▶ _Exercise aim_
For the entries that follow, count the lines containing the string "across" and write only the number.

--- Input material ---

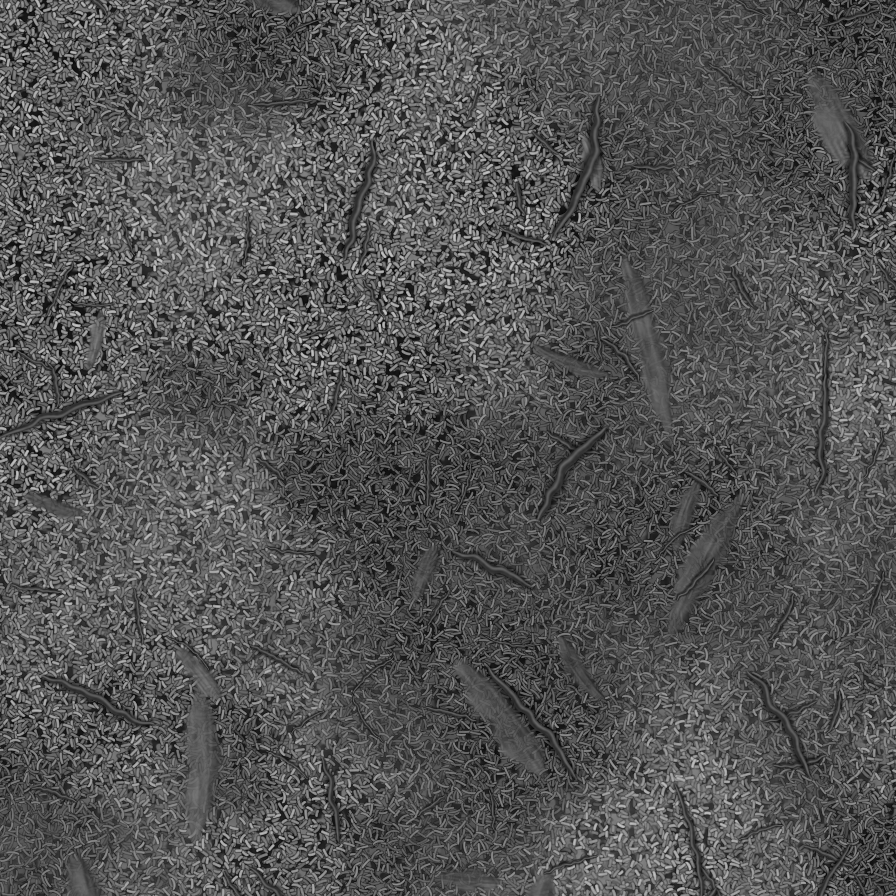
Write a WebGL 1 fragment shader that draws this texture.

```glsl
precision highp float;
uniform vec2 u_resolution;

float hash1(vec2 p) {
  vec3 q = fract(p.xyx * vec3(0.1031, 0.1030, 0.0973));
  q += dot(q, q.yzx + 33.33);
  return fract((q.x + q.y) * q.z);
}

vec3 hash3(vec2 p) {
  vec3 q = fract(p.xyx * vec3(0.1031, 0.1030, 0.0973));
  q += dot(q, q.yxz + 33.33);
  return fract((q.xxy + q.yzz) * q.zyx);
}

float noise(vec2 p) {
  vec2 i = floor(p), f = fract(p);
  f = f * f * (3.0 - 2.0 * f);
  return mix(mix(hash1(i), hash1(i + vec2(1.0, 0.0)), f.x),
             mix(hash1(i + vec2(0.0, 1.0)), hash1(i + 1.0), f.x), f.y);
}

float fbm(vec2 p) {
  float sum = 0.0, weight = 0.5;
  for (int i = 0; i < 4; i++) {
    sum += weight * noise(p);
    p = p * 2.03 + 17.3;
    weight *= 0.5;
  }
  return sum / 0.9375;
}

vec2 rotate(vec2 p, float angle) {
  float c = cos(angle), s = sin(angle);
  return vec2(c * p.x + s * p.y, c * p.y - s * p.x);
}

// Coordinates along and across a bent stroke
vec2 strokeFrame(vec2 p, float angle, float bend) {
  vec2 q = rotate(p, angle);
  q.y += bend * q.x * q.x;
  return q;
}

// Scattered short rounded fibres, each with a dark contact shadow
float fibres(float shade, vec2 uv, float freq, float seed, float halfLen,
             float radius, float tone, float shadow) {
  vec2 p = rotate(uv * freq, seed) + seed * 13.0 + 40.0;
  vec2 cell = floor(p);
  float soft = max(radius * 0.45, 0.6 * freq / u_resolution.y);
  for (int j = -1; j <= 1; j++) {
    for (int i = -1; i <= 1; i++) {
      vec2 id = cell + vec2(float(i), float(j));
      vec3 rnd = hash3(id + seed * 7.0);
      vec3 look = hash3(id + seed * 7.0 + 91.7);
      vec2 q = strokeFrame(p - id - rnd.xy, rnd.z * 6.2832, look.x - 0.5);
      float len = halfLen * mix(0.45, 1.0, look.y);
      float d = length(vec2(max(abs(q.x) - len, 0.0), q.y));
      shade *= 1.0 - shadow * (1.0 - smoothstep(radius, radius * 2.0, d));
      float body = tone * mix(0.8, 1.2, look.z) * (1.06 - 0.2 * d / radius);
      shade = mix(shade, body, 1.0 - smoothstep(radius - soft, radius + soft, d));
    }
  }
  return shade;
}

// Broad, softly streaked leaf blades
float blades(float shade, vec2 uv, float freq, float seed, float chance) {
  vec2 p = uv * freq + seed;
  vec2 cell = floor(p);
  for (int j = -1; j <= 1; j++) {
    for (int i = -1; i <= 1; i++) {
      vec2 id = cell + vec2(float(i), float(j));
      vec3 rnd = hash3(id + seed * 3.0);
      vec3 look = hash3(id + seed * 3.0 + 57.1);
      vec2 q = strokeFrame(p - id - rnd.xy, -1.05 + (rnd.z - 0.5) * 2.0, look.x - 0.5);
      float along = q.x / mix(0.25, 0.55, look.y);
      float width = mix(0.06, 0.12, look.z) * max(1.0 - along * along, 0.0) + 0.001;
      float ragged = noise(q * 14.0 + id * 5.0) - 0.5;
      float across = q.y / width + ragged * 0.6;
      float cover = (1.0 - smoothstep(0.6, 1.15, abs(across)))
                  * (1.0 - smoothstep(0.75, 1.0, abs(along))) * step(rnd.x * 0.5 + look.y * 0.5, chance);
      float streak = noise(vec2(q.x * 9.0, q.y * 75.0) + id * 3.0) - 0.5;
      float body = mix(0.27, 0.42, look.x) + streak * 0.13 + ragged * 0.08
                 - 0.13 * smoothstep(0.1, 1.0, across);
      shade = mix(shade, body, cover * (0.82 + ragged * 0.3));
    }
  }
  return shade;
}

// Long thin tapering twigs with a pale ridge and dark sides
float twigs(float shade, vec2 uv, float freq, float seed, float radius, float chance) {
  vec2 p = rotate(uv * freq, seed) + seed * 5.0 + 20.0;
  vec2 cell = floor(p);
  float soft = 0.7 * freq / u_resolution.y;
  for (int j = -1; j <= 1; j++) {
    for (int i = -1; i <= 1; i++) {
      vec2 id = cell + vec2(float(i), float(j));
      vec3 rnd = hash3(id + seed * 11.0);
      vec3 look = hash3(id + seed * 11.0 + 23.9);
      vec2 q = strokeFrame(p - id - rnd.xy, rnd.z * 6.2832, (look.x - 0.5) * 0.9);
      q.y += (noise(q.xx * 9.0 + id) - 0.5) * 0.04;
      float along = q.x / mix(0.25, 0.48, look.y);
      float width = radius * sqrt(max(1.0 - along * along, 0.0)) * mix(0.6, 1.3, look.x);
      float present = step(look.z, chance) * (1.0 - smoothstep(0.9, 1.0, abs(along)));
      float d = abs(q.y);
      shade *= 1.0 - 0.5 * present * (1.0 - smoothstep(width, width * 2.4 + soft, d));
      float ridge = 1.0 - smoothstep(0.0, width * 0.6 + soft, abs(q.y - width * 0.3));
      float body = 0.15 + 0.19 * ridge + 0.06 * noise(q * vec2(20.0, 90.0));
      shade = mix(shade, body, present * (1.0 - smoothstep(width - soft, width + soft, d)));
    }
  }
  return shade;
}

void main() {
  vec2 uv = gl_FragCoord.xy / u_resolution.y;

  // Pale crumbly patches against darker fibrous ones
  float pale = smoothstep(0.33, 0.67, fbm(uv * 4.5 + 3.7));
  float depth = smoothstep(0.3, 0.7, fbm(uv * 5.0 + 31.0));
  float gain = mix(0.8, 1.17, pale);
  float halfLen = mix(0.72, 0.4, pale);
  float radius = mix(0.13, 0.18, pale);
  float shadow = mix(0.22, 0.5, depth);

  // Porous ground below three layers of fibres
  float pores = smoothstep(0.3, 0.65, noise(uv * 180.0));
  float shade = mix(mix(0.22, 0.08, depth), 0.42 * gain, pores);
  shade = fibres(shade, uv, 88.0, 1.3, halfLen, radius, 0.38 * gain, shadow);
  shade = fibres(shade, uv, 98.0, 2.6, halfLen, radius, 0.45 * gain, shadow);
  shade = fibres(shade, uv, 106.0, 4.1, halfLen, radius, 0.52 * gain, shadow);

  // Larger debris
  shade = blades(shade, uv, 4.0, 6.3, 0.5);
  shade = blades(shade, uv, 7.0, 12.7, 0.33);
  shade = twigs(shade, uv, 13.0, 2.2, 0.025, 0.4);
  shade = twigs(shade, uv, 5.0, 0.7, 0.02, 0.6);

  shade += (noise(uv * 300.0) - 0.5) * 0.04;
  gl_FragColor = vec4(vec3(clamp(shade, 0.0, 1.0)), 1.0);
}
```
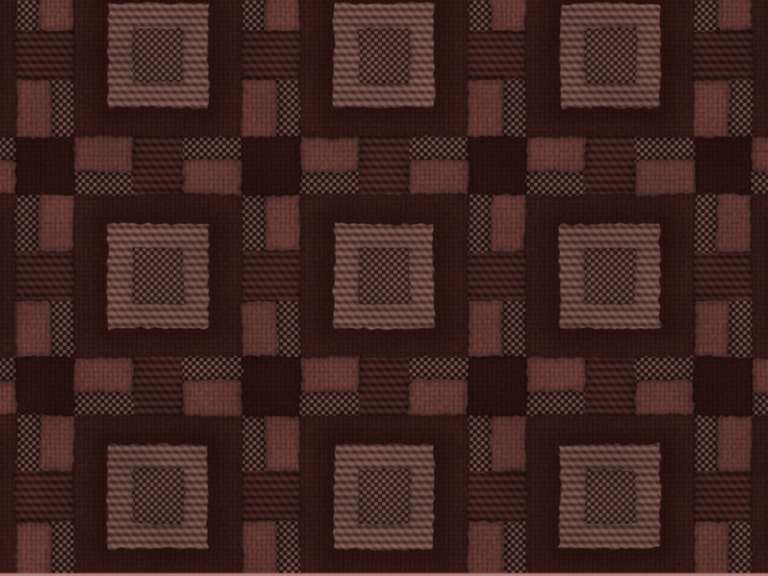
This pattern is drawn by a Shadertoy shader. Its source:

```glsl
// Lengths are in threads; the canvas is THREADS high.
const float THREADS = 576.0;
const vec2 TILE = vec2(226.0, 220.5);
const vec2 BLOCK_CENTRE = vec2(384.0, 300.0);
const float STRIP_HALF = 29.0;
const float RIB_HALF = 25.0;
const vec2 FRAME_HALF = vec2(50.0, 52.0);
const vec2 PANEL_HALF = vec2(25.0, 27.0);
const vec2 PATCH_CENTRE = vec2(12.5, 54.5);
const vec2 PATCH_HALF = vec2(18.5, 29.5);
const float ROW_PITCH = 7.5;
const float HATCH_PITCH = 7.6;
const float PILE_PITCH = 4.8;
const float EDGE_WOBBLE = 2.6;
const float HEM_HEIGHT = 2.8;
const float TAU = 6.2831853;

const vec3 SHADOW = vec3(0.11, 0.045, 0.035);
const vec3 DARK = vec3(0.155, 0.07, 0.055);
const vec3 MAROON = vec3(0.215, 0.105, 0.09);
const vec3 RIB = vec3(0.30, 0.165, 0.145);
const vec3 ROSE = vec3(0.375, 0.215, 0.195);
const vec3 BEIGE = vec3(0.49, 0.345, 0.315);
const vec3 HEM = vec3(0.72, 0.52, 0.50);

vec2 hash2(vec2 p) {
    vec3 h = fract(p.xyx * vec3(0.1031, 0.1030, 0.0973));
    h += dot(h, h.yzx + 33.33);
    return fract((h.xx + h.yz) * h.zy);
}

// Gradient noise, about -0.7 to 0.7
float corner(vec2 cell, vec2 offset, vec2 f) {
    float a = TAU * hash2(cell + offset).x;
    return dot(vec2(cos(a), sin(a)), f - offset);
}

float noise(vec2 p) {
    vec2 i = floor(p), f = p - i;
    vec2 u = f * f * f * (f * (f * 6.0 - 15.0) + 10.0);
    vec2 e = vec2(1.0, 0.0);
    return mix(mix(corner(i, e.yy, f), corner(i, e.xy, f), u.x),
               mix(corner(i, e.yx, f), corner(i, e.xx, f), u.x), u.y);
}

float boxDistance(vec2 p, vec2 halfSize, float radius) {
    vec2 d = abs(p) - halfSize + radius;
    return length(max(d, 0.0)) + min(max(d.x, d.y), 0.0) - radius;
}

float inside(float d) {
    float soft = 0.8 + 0.6 * THREADS / iResolution.y;
    return 1.0 - smoothstep(-soft, soft, d);
}

// Weaves: each returns the relief height, 0 to 1
float slantedRows(vec2 p) {
    float y = p.y / ROW_PITCH;
    float ridge = 0.5 + 0.5 * cos(TAU * y);
    float stitch = 0.5 + 0.5 * cos(TAU * (p.x / 8.5 + 0.65 * y));
    return clamp(0.15 + ridge * 0.65 + stitch * 0.3, 0.0, 1.0);
}

float hatch(vec2 p) {
    vec2 c = cos(TAU * p / HATCH_PITCH);
    return smoothstep(-0.55, 0.75, c.x * c.y);
}

float pile(vec2 p) {
    float rib = cos(TAU * (p.x / PILE_PITCH + 0.12 * noise(p / 14.0)));
    float loops = cos(TAU * p.y / PILE_PITCH);
    return 0.55 + 0.13 * rib + 0.1 * loops + 0.4 * noise(p / vec2(3.0, 4.5));
}

vec3 shade(vec3 base, float height) {
    return mix(SHADOW, base, height);
}

// Strip along y: ribbed middle, hatched ends, raised patches turned about the centre
vec3 strip(vec2 q, vec2 p) {
    vec3 col = shade(BEIGE, 0.1 + 0.75 * hatch(p));
    col = mix(col, shade(RIB, slantedRows(p)), inside(abs(q.y) - RIB_HALF));
    vec2 turned = q.y < 0.0 ? -q : q;
    float d = boxDistance(turned - PATCH_CENTRE, PATCH_HALF, 5.0);
    col *= 1.0 - 0.4 * exp(-abs(d) / 3.0);
    vec3 plush = ROSE * (0.73 + 0.47 * pile(p)) * mix(0.82, 1.0, smoothstep(0.0, 7.0, -d));
    return mix(col, plush, inside(d));
}

void mainImage(out vec4 fragColor, in vec2 fragCoord) {
    vec2 p = fragCoord * THREADS / iResolution.y;

    // Uneven weaving shifts every edge a little
    vec2 wobble = vec2(noise(p / 8.0), noise(p / 8.0 + 71.0)) * EDGE_WOBBLE;
    wobble += vec2(noise(p / 60.0 + 19.0), noise(p / 60.0 + 43.0)) * EDGE_WOBBLE;
    vec2 w = p + wobble - BLOCK_CENTRE;
    vec2 block = mod(w + 0.5 * TILE, TILE) - 0.5 * TILE;
    vec2 cross = mod(w, TILE) - 0.5 * TILE;

    // Dark plush, redder away from the frame
    float frame = boxDistance(block, FRAME_HALF, 2.0);
    float plush = 0.72 + 0.5 * pile(p);
    vec3 col = mix(DARK, MAROON, smoothstep(2.0, 34.0, frame) * 0.8) * plush;

    // Patchwork strips and their crossings
    vec2 gap = abs(cross) - STRIP_HALF;
    col = mix(col, strip(vec2(cross.x, block.y), p), inside(gap.x));
    col = mix(col, strip(vec2(cross.y, -block.x), p), inside(gap.y));
    col = mix(col, DARK * plush, inside(max(gap.x, gap.y)));
    col *= 1.0 - 0.25 * exp(-min(abs(gap.x), abs(gap.y)) / 2.5);

    // Light frame with a hatched panel
    float panel = boxDistance(block, PANEL_HALF, 1.0);
    col = mix(col, shade(BEIGE, 0.25 + 0.75 * slantedRows(p)), inside(frame));
    col = mix(col, shade(BEIGE, 0.2 + 0.65 * hatch(p)), inside(panel));
    col *= 1.0 - 0.25 * exp(-abs(panel) / 2.0);

    // Dye variation per repeat and across the cloth, then the hem
    vec2 id = floor(w / TILE + 0.5);
    col *= 0.97 + 0.06 * hash2(id + 17.0).x + 0.12 * noise(p / 45.0);
    col = mix(col, HEM, inside(p.y - HEM_HEIGHT));
    fragColor = vec4(col, 1.0);
}
```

---

▶ _Result of this task_
5